Update: April 5, 2004.The voice, of course, is history. I’ve become a fairly understandable whisperer! I also continue to try to deal with the “secondary” problems caused by this failed SLAD-R surgery: mainly those related to breathing and swallowing. I still aspirate fluids regularly, but have learned techniques to decrease the frequency of this. I have discovered the reason for my breathing problems. In a normal larynx, the vocal cords will close up to a degree during exhalation, “pressurizing” the lungs and providing efficient use of the air that was inhaled. In my case, with the vocal cords in permanent total abduction (as far apart as they can be), it is difficult to “hold on to” a breath. On exhalation, there is no resistance from the vocal cords, thus relatively little pressurization of the lungs. This is a very inefficient way to breathe and the net result is that I have to breathe a lot more to do the same amount of work as I did before the surgery.
The literature concerning SLAD-R still indicates that long term breathing and swallowing problems do not happen. That is entirely wrong! I am proof of that. It is my hope that the literature will soon be more complete and accurate. I hope that this update will be found useful by anyone considering SLAD-R surgery. Best Wishes, Jeff Brode) Contact me at jefbrode@comcast.net
Update August 13, 2012: Nothing has changed.
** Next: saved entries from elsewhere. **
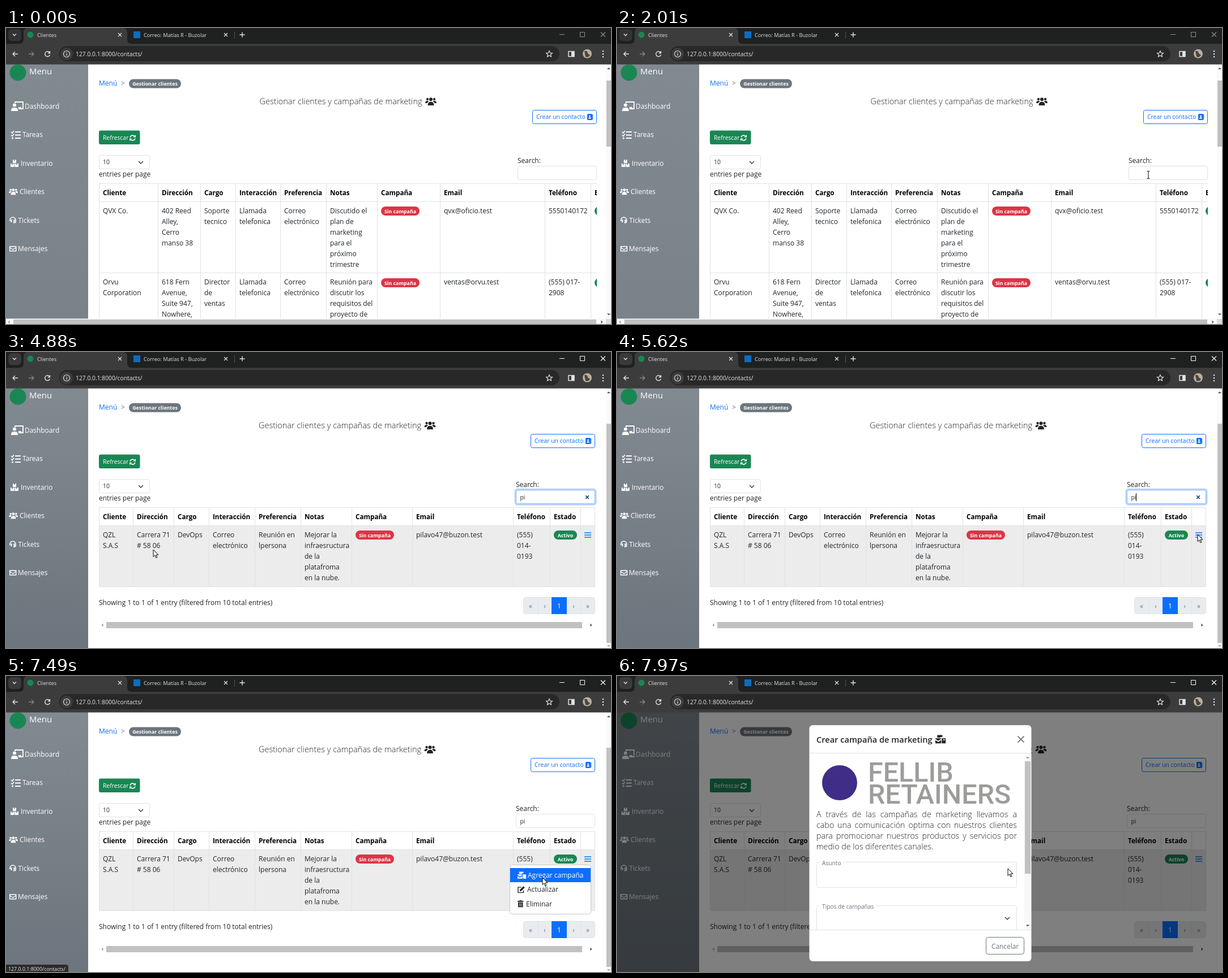
Animation, 1068 px wide and 524 px high, one loop 8 s. Source, as an HTML page:

```html
<!DOCTYPE html>
<html lang="es">
<head>
<meta charset="utf-8">
<title>Clientes</title>
<style>
html, body { margin: 0; width: 100%; height: 100%; overflow: hidden; background: #fff; }
svg { display: block; width: 1068px; height: 524px; }
svg, .para { font-family: 'Open Sans', 'Noto Sans', sans-serif; }
text { white-space: pre; }
.para { font-size: 14.3px; font-weight: 300; line-height: 18.9px; color: #212529; }
.para div { text-align: justify; text-align-last: justify; white-space: nowrap; }
.para div:last-child { text-align-last: left; }
</style>
</head>
<body>
<svg id="stage" viewBox="0 0 1068 524"></svg>
<script>
const INK = '#212529', BLUE = '#0d6efd', GREEN = '#198754', RED = '#dc3545', GRAY = '#6c757d', LINE = '#dee2e6';

const text = (x, y, s, { size = 12, fill = INK, weight = 400, anchor = 'start', more = '' } = {}) =>
  `<text x="${x}" y="${y}" font-size="${size}" fill="${fill}" font-weight="${weight}" text-anchor="${anchor}" ${more}>${s}</text>`;
const rect = (x, y, w, h, fill, r = 0, more = '') =>
  `<rect x="${x}" y="${y}" width="${w}" height="${h}" fill="${fill}" rx="${r}" ${more}/>`;
const box = (x, y, w, h, stroke, r = 3, fill = '#fff') => rect(x, y, w, h, fill, r, `stroke="${stroke}"`);
const circle = (x, y, r, fill) => `<circle cx="${x}" cy="${y}" r="${r}" fill="${fill}"/>`;
const shape = (d, fill) => `<path d="${d}" fill="${fill}"/>`;
const line = (d, stroke, w = 1) => `<path d="${d}" fill="none" stroke="${stroke}" stroke-width="${w}"/>`;
const group = (id, s, more = '') => `<g id="${id}" ${more}>${s}</g>`;
const at = (x, y, s, k = 1) => `<g transform="translate(${x} ${y}) scale(${k})">${s}</g>`;
const cross = (x, y, r, c, w) => line(`M${x - r} ${y - r}l${2 * r} ${2 * r}m0 ${-2 * r}l${-2 * r} ${2 * r}`, c, w);
const chevron = (x, y, c, r = 4) => line(`M${x - r} ${y - r / 2}l${r} ${r} ${r} ${-r}`, c, 1.4);
const pill = (x, y, w, s, fill) => rect(x, y, w, 16, fill, 8) +
  text(x + w / 2, y + 11.5, s, { size: 8.8, fill: '#fff', weight: 700, anchor: 'middle' });
// Small scrollbar arrow pointing up, down, left or right
const arrow = (x, y, dir, c = '#505050') =>
  `<path d="M-3 1.5L0-1.5 3 1.5z" fill="${c}" transform="translate(${x} ${y}) rotate(${{ up: 0, right: 90, down: 180, left: 270 }[dir]})"/>`;

const icons = {
  users: c => [[10, 3.3, 3], [4, 3, 2.2], [16, 3, 2.2]].map(a => circle(...a, c)).join('') +
    shape('M4.5 14q0-6.500 5.500-6.500t5.500 6.500zM0 10q0-4 3.500-4 2 0 3 1-2.500 1.500-3 3zM20 10q0-4-3.500-4-2 0-3 1 2.500 1.500 3 3z', c),
  board: c => line('M7 3V1H21V13H13', c, 1.8) + circle(6, 6.5, 3, c) + shape('M0 17q0-6 4-6h4q4 0 4 6zM13 10h5v3h-5z', c),
  tasks: c => line('M7 2h10M7 7.500h10M7 13h10', c, 2) + line('M0 2l2 2 3-4M0 7.500l2 2 3-4', c, 1.5) + circle(2.5, 13, 1.6, c),
  boxes: c => shape('M4 0h2v2h2V0h2v6H4zM0 7h2v2h2V7h2.500v6H0zM7.500 7h2v2h2V7H14v6H7.500z', c),
  headset: c => line('M1 8V6a5 5 0 0 1 10 0v3q0 2-4 2', c, 1.6) + shape('M2.500 5h2v5h-2zM7.500 5h2v5h-2z', c),
  mail: c => line('M.7.7h11v8H.7zM.7 2.500l5.500 4 5.500-4', c, 1.4),
  book: c => rect(0, 0, 9, 11, c, 1.5) + rect(9.3, 1, 1, 9, c) + circle(4.5, 4, 1.5, '#fff') + shape('M2 8.500q0-2.500 2.500-2.500t2.500 2.500z', '#fff'),
  sync: c => line('M1 4.500a4.700 4.700 0 0 1 8.500-1.200M10 6.500a4.700 4.700 0 0 1-8.500 1.200', c, 1.6) + shape('M11 0v4.600H6.400zM0 11V6.400h4.600z', c),
  bulk: c => shape('M0 5h9v1L4.500 9 0 6zM0 8l4.500 3L9 8v5H0zM3 0h8v3H8v1H3zM9 5h7v8h-6V5z', c) + rect(12.5, 6.5, 2, 2, '#fff'),
  edit: c => line('M7 2H1v10h10V8', c, 1.5) + shape('M4 9.500l.5-3L11 0l2.500 2.500L7 9z', c),
  trash: c => shape('M0 1h3l1-1h3l1 1h3v2H0zM1 4h9v9H1z', c) + line('M3.500 5.500v6m2-6v6m2-6v6', '#fff', .7)
};

function browser() {
  const c = '#e3e3e3', name = { size: 9.2, fill: c };
  return rect(0, 0, 1068, 64, '#1f2020') + rect(0, 28, 1068, 36.5, '#3c3c3c') +
    rect(4, 2, 23, 21, '#333', 6, 'id="tabButton"') + chevron(15, 12, c, 3) +
    shape('M23 28q8 0 8-8V8q0-8 8-8H206q8 0 8 8V20q0 8 8 8z', '#3c3c3c') +
    circle(43, 12, 5.5, GREEN) + text(55, 16, 'Clientes', name) + cross(201, 12, 3, c, 1.2) +
    rect(225, 6, 12, 12, '#0f6cbd') + text(243, 16, 'Correo: Matías R - Buzolar', name) + cross(388, 12, 3, c, 1.2) +
    line('M403.500 6v13', '#505050') + line('M412.500 12h9m-4.500-4.500v9', c, 1.4) +
    group('winButtons', line('M977 11.500h9M1013.500 7.500h8v8h-8z', '#fff') + cross(1054, 11.5, 4, '#fff', 1.1)) +
    line('M21 46h-9m4-4l-4 4 4 4', c, 1.4) + line('M40 46h9m-4-4l4 4-4 4', '#858585', 1.4) +
    line('M77 43.500a4.500 4.500 0 1 0 .5 4M77.500 41v3.500H74', c, 1.4) +
    rect(94, 32, 883, 27, '#282828', 13.5) + circle(107, 46, 11, '#3c3c3c') +
    line('M101.500 46a5.500 5.500 0 1 0 11 0a5.500 5.500 0 1 0-11 0M107 45v4M107 42.500v1.300', c, 1.2) +
    text(123, 49.5, '127.0.0.1:8000/contacts/', { size: 10.3, fill: '#e8e8e8' }) +
    line('M959 40.500l1.600 3.500 3.800.4-2.900 2.600.9 3.800-3.400-2-3.400 2 .9-3.800-2.900-2.600 3.800-.4z', c, 1.2) +
    line('M993 41.500h10v9h-10z', c, 1.5) + rect(998, 41, 5, 10, c) +
    circle(1026, 45.5, 8, '#b9b0a0') + shape('M1021 41q5-2 6 4l4 3q-3 5-8 3z', '#4d443c') +
    [41, 46, 51].map(y => circle(1054, y, 1.3, c)).join('');
}

function sidebar() {
  const items = [
    ['board', 9, 130, 33, 143, 'Dashboard'], ['tasks', 9, 182, 29, 193, 'Tareas'], ['boxes', 8, 233, 26, 244, 'Inventario'],
    ['users', 5, 284, 24, 294, 'Clientes', .8], ['headset', 6, 334, 21.5, 344.5, 'Tickets'], ['mail', 6, 386, 21, 395, 'Mensajes']];
  return rect(0, 64, 145, 460, 'url(#side)', 0, 'id="sideFill"') + circle(21, 79, 14.5, GREEN) +
    text(41, 82, 'Menu', { size: 14.9, fill: '#fff' }) +
    items.map(([icon, x, y, tx, ty, s, k]) => at(x, y, icons[icon]('#fff'), k) + text(tx, ty, s, { size: 11.9, fill: '#fff' })).join('');
}

function header() {
  return text(164, 102, 'Menú', { fill: BLUE }) + text(203, 102, '&gt;', { fill: GRAY }) +
    pill(217, 90.5, 92, 'Gestionar clientes', GRAY) +
    rect(164, 181.5, 72.5, 24.5, GREEN, 3) + text(171, 198, 'Refrescar', { size: 10.3, fill: '#fff' }) + at(218, 189, icons.sync('#fff')) +
    box(164.5, 225.5, 89, 24, LINE) + text(171, 241, '10', { size: 10.4 }) + chevron(238, 238, '#343a40') +
    text(164, 263, 'entries per page') +
    group('heading', text(589.5, 135, 'Gestionar clientes y campañas de marketing', { size: 14.5, weight: 300, anchor: 'middle' }) +
      at(738.5, 123, icons.users(INK)));
}

// Right-aligned controls, which shift with the page width
function controls() {
  return group('controls', box(926.5, 145.5, 113, 24, BLUE) +
    text(933, 161, 'Crear un contacto', { size: 10.4, fill: BLUE }) + at(1023, 152, icons.book(BLUE)) +
    text(900, 239, 'Search:') + box(900.5, 244.5, 139, 24, LINE) +
    group('ring', rect(899, 243, 142, 27, 'none', 4, 'stroke="#b9d5fe" stroke-width="3"') + box(900.5, 244.5, 139, 24, '#86b7fe')) +
    text(907.5, 261, '', { size: 10.4, more: 'id="query"' }) +
    group('clear', cross(1026, 257, 2.8, '#184a8c', 1.7)) +
    rect(0, 250, 1, 14, '#000', 0, 'id="caret"'));
}

function table(xs, ys, right, hoverId, heads, rows) {
  const last = ys[ys.length - 1];
  const cells = rows.map((row, r) => row.map((cell, i) => cell.split('|').map((s, j) =>
    text(xs[i] + 6.5, ys[r + 1] + 20.5 + 19 * j, s)).join('')).join('')).join('');
  return rect(xs[0], ys[1], right - xs[0], ys[2] - ys[1], '#ececec', 0, `id="${hoverId}"`) +
    line(xs.map(x => `M${x} ${ys[0]}V${last}`).join('') + ys.map(y => `M${xs[0]} ${y}H${right}`).join(''), LINE) +
    heads.map((s, i) => text(xs[i] + 6.5, ys[0] + 20.5, s, { size: 11.7, weight: 700, fill: '#000' })).join('') + cells;
}

const HEADS = ['Cliente', 'Dirección', 'Cargo', 'Interacción', 'Preferencia', 'Notas', 'Campaña', 'Email', 'Teléfono', 'Estado'];

function fullView() {
  const rows = [
    ['QVX Co.', '402 Reed|Alley,|Cerro|manso 38', 'Soporte|tecnico', 'Llamada|telefonica', 'Correo|electrónico',
      'Discutido el|plan de|marketing|para el|próximo|trimestre', '', 'qvx@oficio.test', '5550140172'],
    ['Orvu|Corporation', '618 Fern|Avenue,|Suite 947,|Nowhere,', 'Director|de|ventas', 'Llamada|telefonica', 'Correo|electrónico',
      'Reunión para|discutir los|requisitos del|proyecto de', '', 'ventas@orvu.test', '(555) 017-|2908']];
  const status = [316, 443].map(y => pill(662, y, 68, 'Sin campaña', RED) + rect(1039, y, 41, 16, GREEN, 8)).join('');
  return `<g clip-path="url(#page)">` +
    table([164.5, 268.5, 343.5, 405.5, 484.5, 565.5, 655.5, 766.5, 951.5, 1032.5], [275.5, 307.5, 433.5, 560], 1044, 'hoverA', HEADS, rows) +
    status + '</g>' +
    rect(0, 514.5, 1068, 9.5, '#fafafa') + rect(13, 516, 1029, 8, '#c1c1c1') + arrow(5, 520.5, 'left', '#a0a0a0') + arrow(1052, 520.5, 'right') +
    rect(1059, 64, 9, 451, '#fafafa') + rect(1060, 93, 8, 117, '#c1c1c1') + arrow(1064, 71.5, 'up') + arrow(1064, 507, 'down') +
    rect(1059, 515, 9, 9, '#dcdcdc');
}

function filteredView() {
  const row = ['QZL|S.A.S', 'Carrera 71|# 58 06', 'DevOps', 'Correo|electrónico', 'Reunión en|lpersona',
    'Mejorar la|infraesructura|de la|platafroma|en la nube.', '', 'pilavo47@buzon.test', '(555)|014-|0193'];
  const pages = [['«', 913], ['‹', 939], ['1', 963], ['›', 990], ['»', 1014]];
  return table([164.5, 224.5, 296.5, 358.5, 439.5, 520.5, 610.5, 717.5, 895.5, 960.5, 1014.5, 1039.5], [275.5, 307.5, 415.5], 1039.5, 'hoverB', HEADS, [row]) +
    pill(617, 316, 68, 'Sin campaña', RED) + pill(967, 316, 41, 'Activo', GREEN) +
    line('M1021 320h12m-12 4h12m-12 4h12', BLUE, 1.7) +
    text(164, 448, 'Showing 1 to 1 of 1 entry (filtered from 10 total entries)') +
    box(913.5, 434.5, 126, 29, LINE, 4, '#e9ecef') + line('M939.500 435v29M1014.500 435v29', LINE) + rect(963, 434, 27, 30, BLUE) +
    pages.map(([s, x], i) => text((x + (pages[i + 1] || [0, 1040])[1]) / 2, 454, s, { fill: s == '1' ? '#fff' : GRAY, anchor: 'middle' })).join('') +
    rect(177, 478, 840, 11, '#c1c1c1') + arrow(170, 483.5, 'left', '#a0a0a0') + arrow(1033, 483.5, 'right') +
    group('pageBar', rect(1059, 64, 9, 460, '#fafafa') + rect(1060, 127, 8, 388, '#c1c1c1') + arrow(1064, 71.5, 'up') + arrow(1064, 520.5, 'down', '#a0a0a0'));
}

function menu() {
  const entries = [['bulk', 346.5, 921, 357, 'Agregar campaña'], ['edit', 372, 920, 382, 'Actualizar'], ['trash', 397, 918, 408, 'Eliminar']];
  const entry = ([icon, y, tx, ty, s], c) => at(903, y, icons[icon](c), .95) + text(tx, ty, s, { fill: c });
  return group('menu', box(889.5, 334.5, 143, 87, '#c8c8c8', 4) + rect(890, 340, 142, 25, '#f8f9fa', 0, 'id="menuHover"') +
    entries.map(e => entry(e, INK)).join('') +
    group('pressed', rect(890, 340, 142, 25, BLUE) + entry(entries[0], '#fff')));
}

function modal() {
  const label = (y, w, s) => rect(358, y - 9, w, 12, '#fff') + text(362, y, s, { size: 10.2, fill: GRAY });
  const word = (y, s) => text(443, y, s, { size: 48.5, weight: 500, fill: '#9c9c9a', more: 'font-family="Roboto, sans-serif"' });
  const lines = ['A través de las campañas de marketing llevamos a', 'cabo una comunicación optima con nuestros clientes',
    'para promocionar nuestros productos y servicios por', 'medio de los diferentes canales.'];
  return group('modal', rect(339.5, 87, 392, 418, '#fff', 6) +
    text(352, 118, 'Crear campaña de marketing', { size: 14.6, weight: 600 }) + at(562, 104.5, icons.bulk(INK), 1.13) +
    cross(713, 112, 5.5, '#666', 1.6) +
    circle(393, 189, 31, '#3f2d87') + word(187, 'FELLIB') + word(226, 'RETAINERS') +
    `<foreignObject x="352" y="236" width="354" height="80"><div class="para">${lines.map(s => `<div>${s}</div>`).join('')}</div></foreignObject>` +
    box(352.5, 329.5, 353, 45, LINE) + label(334.5, 43, 'Asunto') +
    line('M352.500 449V409.500q0-3 3-3H702.500q3 0 3 3V449', LINE) + label(411.5, 99, 'Tipos de campañas') + chevron(689, 429, '#343a40') +
    rect(719, 137, 12, 312, '#f8f8f8') + rect(720, 151, 10, 199, '#c1c1c1') + arrow(725, 144, 'up', '#909090') + arrow(725, 442, 'down') +
    line('M340 136.500H731M340 449.500H731', LINE) +
    box(651.5, 462.5, 67, 30, GRAY, 4) + text(685, 483, 'Cancelar', { size: 11.9, fill: GRAY, anchor: 'middle' }));
}

const gradient = (id, end) => `<linearGradient id="${id}" x2="0" y2="1"><stop stop-color="#828a91"/><stop offset="1" stop-color="${end}"/></linearGradient>`;

document.getElementById('stage').innerHTML =
  `<defs>${gradient('side', '#6c757d')}${gradient('sideLong', '#7a8289')}<clipPath id="page"><rect width="1043" height="514.5"/></clipPath></defs>` +
  rect(0, 0, 1068, 524, '#fff') + sidebar() + header() + group('full', fullView()) + group('filtered', filteredView()) +
  controls() + menu() +
  group('status', shape('M0 511H106q4 0 4 4V524H0z', '#2b2b2b') + text(4, 522, '127.0.0.1:8000/contacts/', { size: 8.85, fill: '#e8e8e8' })) +
  rect(0, 64, 1068, 460, '#000', 0, 'id="backdrop"') + modal() + browser() +
  group('cursor', group('pointer', `<path d="M0 0V12.500l2.900-2.700 2 4.700 2-.9-2-4.500h4z" fill="#fff" stroke="#000"/>`) +
    group('beam', line('M-2.500-6.500h2l.5.500.5-.500h2M0-6V6M-2.500 6.500h2l.5-.500.5.500h2', '#000')));

const $ = id => document.getElementById(id);
const show = (id, on) => $(id).style.display = on ? '' : 'none';
const fade = (id, v) => $(id).style.opacity = v;
const ramp = (t, a, b) => Math.min(1, Math.max(0, (t - a) / (b - a)));

// time, x, y of the mouse
const path = [[250, 725, 395], [690, 725, 395], [1110, 859, 278], [1460, 938, 260], [4060, 938, 260], [4350, 850, 318],
  [4880, 259, 350], [5620, 1025, 323], [6200, 1025, 320], [6550, 1025, 320], [6690, 945, 358], [6890, 945, 358],
  [7030, 947, 357], [7770, 947, 357], [7970, 690, 341]];

function mouse(t) {
  const i = path.findIndex(p => p[0] > t);
  if (i < 1) return path[i ? path.length - 1 : 0].slice(1);
  const [a, b] = [path[i - 1], path[i]], k = ramp(t, a[0], b[0]);
  return [1, 2].map(n => a[n] + (b[n] - a[n]) * k);
}

function draw(t) {
  const filtered = t >= 3120, active = t >= 2050, focus = active && t < 5690;
  const query = t < 3120 ? '' : t < 3180 ? 'p' : 'pi';
  show('full', !filtered);
  show('filtered', filtered);
  show('pageBar', t < 7570);
  $('sideFill').setAttribute('fill', filtered ? 'url(#side)' : 'url(#sideLong)');
  $('controls').setAttribute('transform', `translate(${filtered ? 0 : 3} 0)`);
  $('heading').setAttribute('transform', `translate(${filtered ? 0 : 1.5} 0)`);
  show('hoverA', t >= 250 && t < 1250);
  show('hoverB', t >= 4340);
  fade('winButtons', active ? 1 : .5);
  $('tabButton').setAttribute('fill', active ? '#3a3a3a' : '#333');

  fade('ring', ramp(t, 2010, 2240) * (1 - ramp(t, 5690, 5840)));
  $('query').textContent = query;
  show('clear', query && focus);
  const blink = Math.max(0, t - (filtered ? 3200 : 2170));
  show('caret', focus && Math.floor(blink / 530) % 2 == 0);
  $('caret').setAttribute('x', [907, 913.5, 916][query.length]);

  show('menu', t >= 5760 && t < 7570);
  show('menuHover', t >= 6620);
  show('pressed', t >= 7420);
  show('status', t >= 6890 && t < 7900);
  fade('backdrop', .5 * ramp(t, 7500, 7570));
  fade('modal', ramp(t, 7700, 7830));

  const [x, y] = mouse(t), beam = t >= 1500 && t < 4100;
  show('cursor', t >= 250);
  show('beam', beam);
  show('pointer', !beam);
  $('cursor').setAttribute('transform', `translate(${x} ${y})`);
}

const start = performance.now();
function tick() {
  draw((performance.now() - start) % 8000);
  requestAnimationFrame(tick);
}
tick();
</script>
</body>
</html>
```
My contact information remains the same. Feel free to email jefbrode@comcast.net